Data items
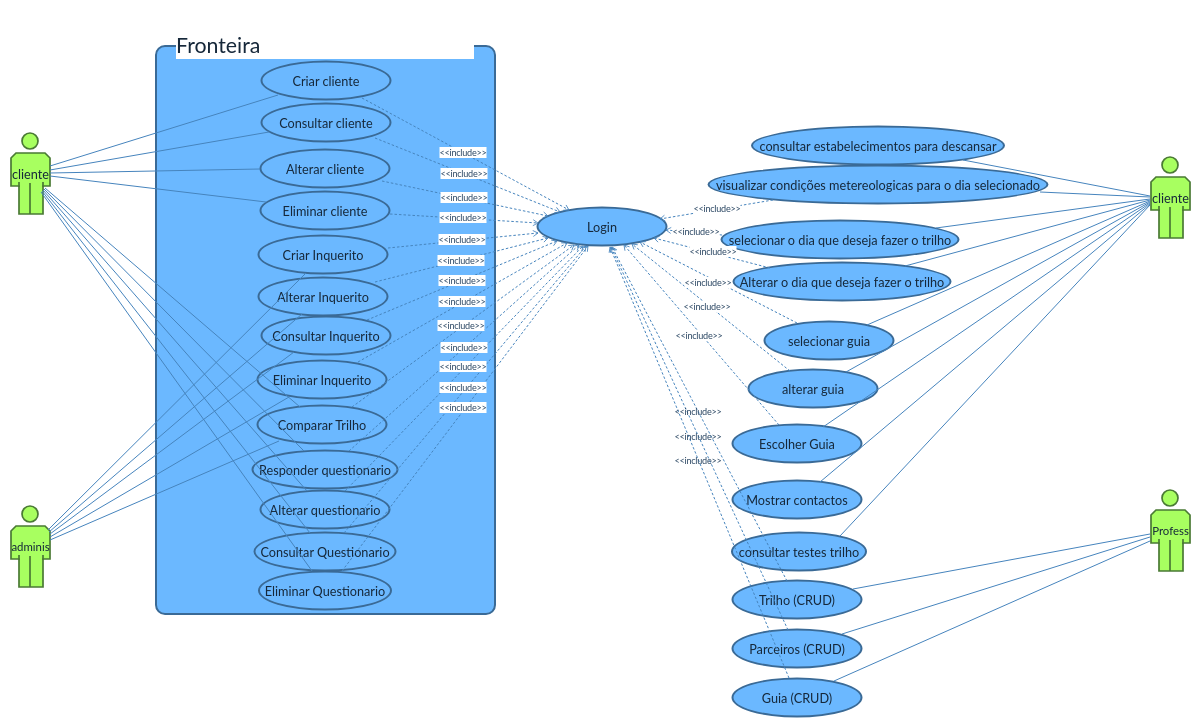
<!DOCTYPE html>
<html lang="pt">
<head>
<meta charset="utf-8">
<title>Diagrama de casos de uso</title>
<style>
:root {
  --paper: #ffffff;
  --node: #6bb8ff;
  --outline: #3a6a96;
  --line: #4684bd;
  --ink: #16283a;
  --note: #2b4763;
  --actor: #a8ff60;
  --actor-outline: #4a7a34;
}
* { box-sizing: border-box; }
html, body { margin: 0; }
body { background: var(--paper); }
.diagram {
  position: relative; width: 1200px; height: 728px; overflow: hidden;
  background: var(--paper); color: var(--ink);
  font: 12.7px/16px Lato, "Open Sans", sans-serif; white-space: nowrap;
}
.boundary {
  position: absolute; left: 155px; top: 44.5px; width: 341px; height: 570.5px;
  background: var(--node); border: 2px solid var(--outline); border-radius: 10px;
}
.boundary h1 {
  position: absolute; left: 19px; top: -14.5px; width: 298px; height: 26.5px; margin: 0;
  background: var(--paper); font-size: 21.3px; font-weight: 400; line-height: 26px;
}
.use-case, .include, .actor {
  position: absolute; left: calc(var(--x) * 1px); top: calc(var(--y) * 1px);
  display: flex; align-items: center; justify-content: center;
}
.use-case {
  width: calc(var(--w, 131) * 1px); height: 40px; transform: translate(-50%, calc(-50% - 0.5px));
  background: var(--node); border: 2px solid var(--outline); border-radius: 50%;
}
.include {
  width: 47px; height: 11px; transform: translate(-50%, calc(-50% - 0.5px));
  background: var(--paper); color: var(--note);
  font-size: 9.1px; line-height: 11px; letter-spacing: -0.25px;
}
.include.clear { background: none; }
.actor { width: 41px; height: 83px; }
.actor svg { position: absolute; left: 0; top: 0; }
.actor span { position: relative; }
.actor .long { font-size: 11.4px; }
.connections { position: absolute; left: 0; top: 0; fill: none; stroke: var(--line); stroke-width: 1; }
.dependency { stroke-dasharray: 2.5 2; }
.dependency path { marker-end: url(#arrow); }
</style>
</head>
<body>
<main class="diagram">
  <section class="boundary"><h1>Fronteira</h1></section>

  <svg width="0" height="0" style="position:absolute" aria-hidden="true">
    <defs>
      <g id="person" fill="var(--actor)" stroke="var(--actor-outline)" stroke-width="1.7">
        <circle cx="20" cy="9" r="8"/>
        <polygon points="6,21 35,21 40,26 40,54 33,54 33,82 9,82 9,54 1,54 1,26"/>
        <path d="M9 50V55M33 50V55M20 51V82"/>
      </g>
    </defs>
  </svg>

  <div class="actor" style="--x:10;--y:132"><svg width="42" height="84"><use href="#person"/></svg><span>cliente</span></div>
  <div class="actor" style="--x:10;--y:505"><svg width="42" height="84"><use href="#person"/></svg><span class="long">adminis</span></div>
  <div class="actor" style="--x:1150;--y:156"><svg width="42" height="84"><use href="#person"/></svg><span>cliente</span></div>
  <div class="actor" style="--x:1150;--y:489"><svg width="42" height="84"><use href="#person"/></svg><span class="long">Profess</span></div>

  <div class="use-case" style="--x:326;--y:81">Criar cliente</div>
  <div class="use-case" style="--x:326;--y:123">Consultar cliente</div>
  <div class="use-case" style="--x:325;--y:169">Alterar cliente</div>
  <div class="use-case" style="--x:325;--y:211">Eliminar cliente</div>
  <div class="use-case" style="--x:323;--y:255">Criar Inquerito</div>
  <div class="use-case" style="--x:323;--y:297">Alterar Inquerito</div>
  <div class="use-case" style="--x:326;--y:336">Consultar Inquerito</div>
  <div class="use-case" style="--x:322;--y:380">Eliminar Inquerito</div>
  <div class="use-case" style="--x:322;--y:425">Comparar Trilho</div>
  <div class="use-case" style="--x:325;--y:470;--w:147">Responder questionario</div>
  <div class="use-case" style="--x:325;--y:510">Alterar questionario</div>
  <div class="use-case" style="--x:325;--y:552;--w:143">Consultar Questionario</div>
  <div class="use-case" style="--x:325;--y:591;--w:134">Eliminar Questionario</div>

  <div class="use-case" style="--x:602;--y:227">Login</div>

  <div class="use-case" style="--x:878;--y:146;--w:254">consultar estabelecimentos para descansar</div>
  <div class="use-case" style="--x:878;--y:185;--w:341">visualizar condições metereologicas para o dia selecionado</div>
  <div class="use-case" style="--x:840;--y:240;--w:239">selecionar o dia que deseja fazer o trilho</div>
  <div class="use-case" style="--x:842;--y:282;--w:219">Alterar o dia que deseja fazer o trilho</div>
  <div class="use-case" style="--x:829;--y:341">selecionar guia</div>
  <div class="use-case" style="--x:813;--y:389">alterar guia</div>
  <div class="use-case" style="--x:797;--y:444">Escolher Guia</div>
  <div class="use-case" style="--x:797;--y:500">Mostrar contactos</div>
  <div class="use-case" style="--x:799;--y:552;--w:136">consultar testes trilho</div>
  <div class="use-case" style="--x:797;--y:600">Trilho (CRUD)</div>
  <div class="use-case" style="--x:797;--y:649">Parceiros (CRUD)</div>
  <div class="use-case" style="--x:797;--y:698">Guia (CRUD)</div>

  <svg class="connections" width="1200" height="728" viewBox="0 0 1200 728" aria-hidden="true">
    <defs>
      <marker id="arrow" markerUnits="userSpaceOnUse" markerWidth="8" markerHeight="8" refX="6" refY="4" orient="auto">
        <path d="M1 1L6 4L1 7" fill="none" stroke="var(--line)" stroke-width="0.8" style="marker-end:none"/>
      </marker>
    </defs>
    <g class="association">
      <path d="M50 166L278 95M50 170L269 132M50 173L260 169M50 176L266 202"/>
      <path d="M45 188L300 407M44 189L304 451M43 190L307 491M42 191L310 533M41 192L312 571"/>
      <path d="M48 530L306 273M49 532L302 314M50 534L294 352M50 537L289 397M50 540L279 441"/>
      <path d="M1150 196L963 160M1150 197L1040 192M1150 199L936 228M1150 200L905 266M1150 201L867 325M1150 202L846 372M1150 203L823 427M1150 204L820 482M1150 205L840 536"/>
      <path d="M1150 534L853 589M1150 537L842 634M1150 541L834 681"/>
    </g>
    <g class="dependency">
      <path d="M362 98L569 210"/>
      <path d="M375 138L560 212"/>
      <path d="M382 181L548 216"/>
      <path d="M390 214L538 223"/>
      <path d="M388 248L538 233"/>
      <path d="M375 282L548 238"/>
      <path d="M367 320L557 241"/>
      <path d="M358 362L567 243"/>
      <path d="M352 407L574 245"/>
      <path d="M349 451L579 245"/>
      <path d="M345 491L583 246"/>
      <path d="M344 533L586 246"/>
      <path d="M342 571L588 246"/>
      <path d="M773 200L660 219"/>
      <path d="M722 235L666 230"/>
      <path d="M770 268L654 238"/>
      <path d="M797 323L640 242"/>
      <path d="M790 371L632 244"/>
      <path d="M779 425L624 245"/>
      <path d="M787 581L612 247"/>
      <path d="M788 630L611 247"/>
      <path d="M789 678L610 247"/>
    </g>
  </svg>

  <div class="include" style="--x:463;--y:153">&lt;&lt;include&gt;&gt;</div>
  <div class="include" style="--x:464;--y:174">&lt;&lt;include&gt;&gt;</div>
  <div class="include" style="--x:464;--y:198">&lt;&lt;include&gt;&gt;</div>
  <div class="include" style="--x:463;--y:218">&lt;&lt;include&gt;&gt;</div>
  <div class="include" style="--x:462;--y:240">&lt;&lt;include&gt;&gt;</div>
  <div class="include" style="--x:461;--y:261">&lt;&lt;include&gt;&gt;</div>
  <div class="include" style="--x:462;--y:281">&lt;&lt;include&gt;&gt;</div>
  <div class="include" style="--x:462;--y:302">&lt;&lt;include&gt;&gt;</div>
  <div class="include" style="--x:461;--y:326">&lt;&lt;include&gt;&gt;</div>
  <div class="include" style="--x:464;--y:348">&lt;&lt;include&gt;&gt;</div>
  <div class="include" style="--x:463;--y:367">&lt;&lt;include&gt;&gt;</div>
  <div class="include" style="--x:463;--y:388">&lt;&lt;include&gt;&gt;</div>
  <div class="include" style="--x:463;--y:408">&lt;&lt;include&gt;&gt;</div>

  <div class="include" style="--x:717;--y:209">&lt;&lt;include&gt;&gt;</div>
  <div class="include" style="--x:696;--y:232">&lt;&lt;include&gt;&gt;</div>
  <div class="include" style="--x:713;--y:252">&lt;&lt;include&gt;&gt;</div>
  <div class="include" style="--x:708;--y:283">&lt;&lt;include&gt;&gt;</div>
  <div class="include" style="--x:707;--y:307">&lt;&lt;include&gt;&gt;</div>
  <div class="include" style="--x:699;--y:336">&lt;&lt;include&gt;&gt;</div>
  <div class="include clear" style="--x:698;--y:412">&lt;&lt;include&gt;&gt;</div>
  <div class="include clear" style="--x:698;--y:437">&lt;&lt;include&gt;&gt;</div>
  <div class="include clear" style="--x:698;--y:461">&lt;&lt;include&gt;&gt;</div>
</main>
</body>
</html>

# Aim of the task
Your reply should be a single number: how many lines in the entries above hold the string "paper".

# Exercise answer
5